The global compact has four objectives:
1. Ease pressures on countries that host large numbers of refugees;
2. Build self-reliance of refugees;
3. Expand access to third-country or refugees through resettlement and other pathways of admission;
4. Support conditions that enable refugees to return to their countries of origin
Will my country be obliged to welcome refugees?
Not more than it already is. The 1951 Refugee Convention focuses on rights of refugees and obligations of states. The global compact on refugees reaffirms those standards and principles.
The compact is not intended to create additional burdens or impositions on countries hosting large numbers of refugees, nor to modify UNHCR’s protection and solutions mandate. It seeks to build upon the international refugee regime that has been established over decades.
My country already hosts many refugees? Are we going to get help?
In specific large-scale refugee contexts, the global compact provides that a host State or country of origin, could request the activation by UNHCR of a Support Platform to assist its national response arrangements.
“What we want to achieve is a very quick galvanizing of support: political, financial, and resettlement support, so that countries – when they are faced with such a situation – feel that they are not on their own, that they are not isolated, or that no one cares”, Türk said. “That the international community cares about the people, but also the country that is affected.

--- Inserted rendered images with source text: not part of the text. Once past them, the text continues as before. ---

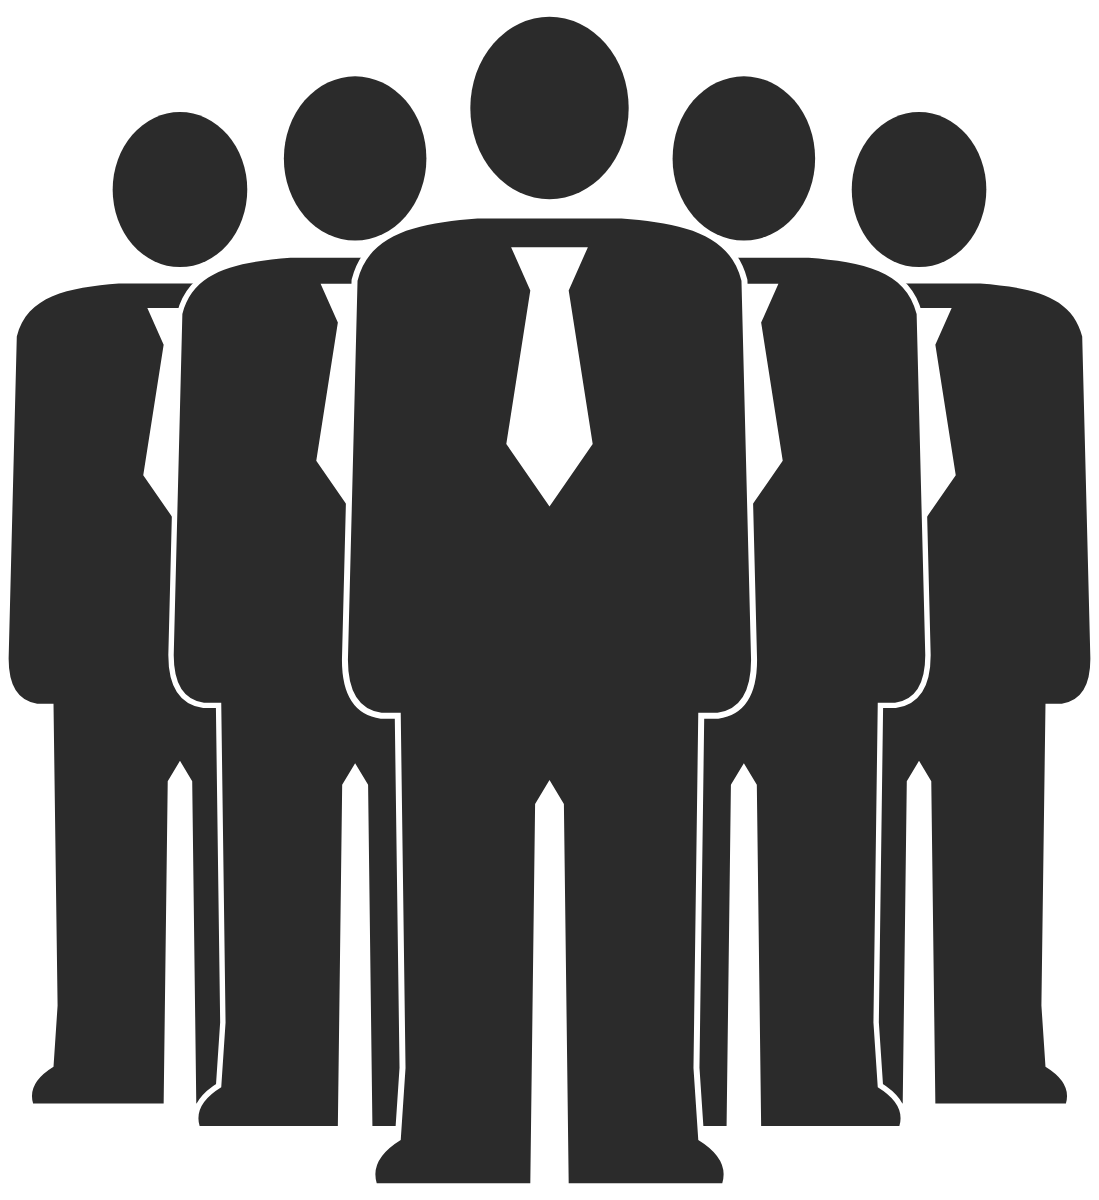
<!DOCTYPE html>
<html lang="en">
<head>
<meta charset="utf-8">
<title>Team of Businessmen</title>
<link rel="stylesheet" href="https://fonts.googleapis.com/css2?family=Roboto&display=swap">
<style>
  :root {
    --canvas-bg: #ffffff;
    --figure-fill: #2b2b2b;
    --figure-outline: #ffffff;
    --tie-fill: #ffffff;
  }
  html, body {
    margin: 0;
    padding: 0;
    overflow: hidden;
    background: var(--canvas-bg);
    font-family: "Roboto", sans-serif;
  }
  .team-canvas {
    display: block;
    width: 1099px;
    height: 1200px;
  }
  .businessman-body {
    fill: var(--figure-fill);
    stroke: var(--figure-outline);
    stroke-width: 5;
    stroke-linejoin: round;
    paint-order: stroke;
  }
  .businessman-tie {
    fill: var(--tie-fill);
  }
</style>
</head>
<body>
<svg class="team-canvas" viewBox="0 0 458 500" preserveAspectRatio="none" role="img" aria-label="Group of five businessmen silhouettes in suits and ties">
  <defs>
    <symbol id="businessman" overflow="visible">
      <g class="businessman-body">
        <ellipse cx="0" cy="40" rx="33" ry="38"/>
        <path d="M -30 86 C -55 88 -75 92 -80 112 L -84 270 Q -84 290 -70 292 L -62 292 L -60 440 L -62 470 Q -75 478 -72 488 L -8 488 L -6 330 L 0 320 L 6 330 L 8 488 L 72 488 Q 75 478 62 470 L 60 440 L 62 292 L 70 292 Q 84 290 84 270 L 80 112 C 75 92 55 88 30 86 Z"/>
      </g>
      <path class="businessman-tie" d="M -16 98 L 16 98 L 8 116 L 18 180 L 0 206 L -18 180 L -8 116 Z"/>
    </symbol>
  </defs>

  <g class="back-row">
    <use href="#businessman" transform="translate(75 45) scale(0.85)"/>
    <use href="#businessman" transform="translate(383 45) scale(0.85)"/>
  </g>
  <g class="middle-row">
    <use href="#businessman" transform="translate(148 30) scale(0.9)"/>
    <use href="#businessman" transform="translate(310 30) scale(0.9)"/>
  </g>
  <g class="front-row">
    <use href="#businessman" transform="translate(229 5)"/>
  </g>
</svg>
</body>
</html>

And it stands in solidarity, and acts in solidarity with them. That is really the purpose”.
What tangible difference will the compact make in the lives of refugees or the communities that host them?
UNHCR Assistant High Commissioner for Protection explained that if the compact is implemented we would see “better education for refugee boys and girls, as well as better access to health services for all refugees, and more livelihood opportunities”. Host communities would engage differently with refugees, moving away from the encampment policies.
Host countries like Uganda, Rwanda, Iran, those in Central America, or Lebanon — with its infrastructure and health services enormously challenged by hosting a million refugees – would get the support they need not just from a humanitarian perspective but from a development cooperation perspective. “And that’s what is new”, Türk added.
Also, UNHCR aims to get more resettlement places and find more ways refugees can move to third countries – such as through family reunification, student scholarships, or humanitarian visas.
But if the compact is not legally binding, can it really make a difference?
It’s not binding, but the UN General Assembly will adopt the global compact. “Once that’s done, it demonstrates a very strong political commitment of all 193 Member States to implement it, even if it’s not legally binding”, Türk said, noting that “in today’s world, that’s how multilateralism is often done”.
Who’s going to fund all this?
The global compact embeds the response in a much broader partnerships approach. It looks at what the private sector, faith communities and international financial institution can bring to the table.
The World Bank has established a specific financial instrument for low-income countries affected by forced displacement – $2 billion for a couple of years – to help address the socio-economic impact of refugee flows into a part of a country.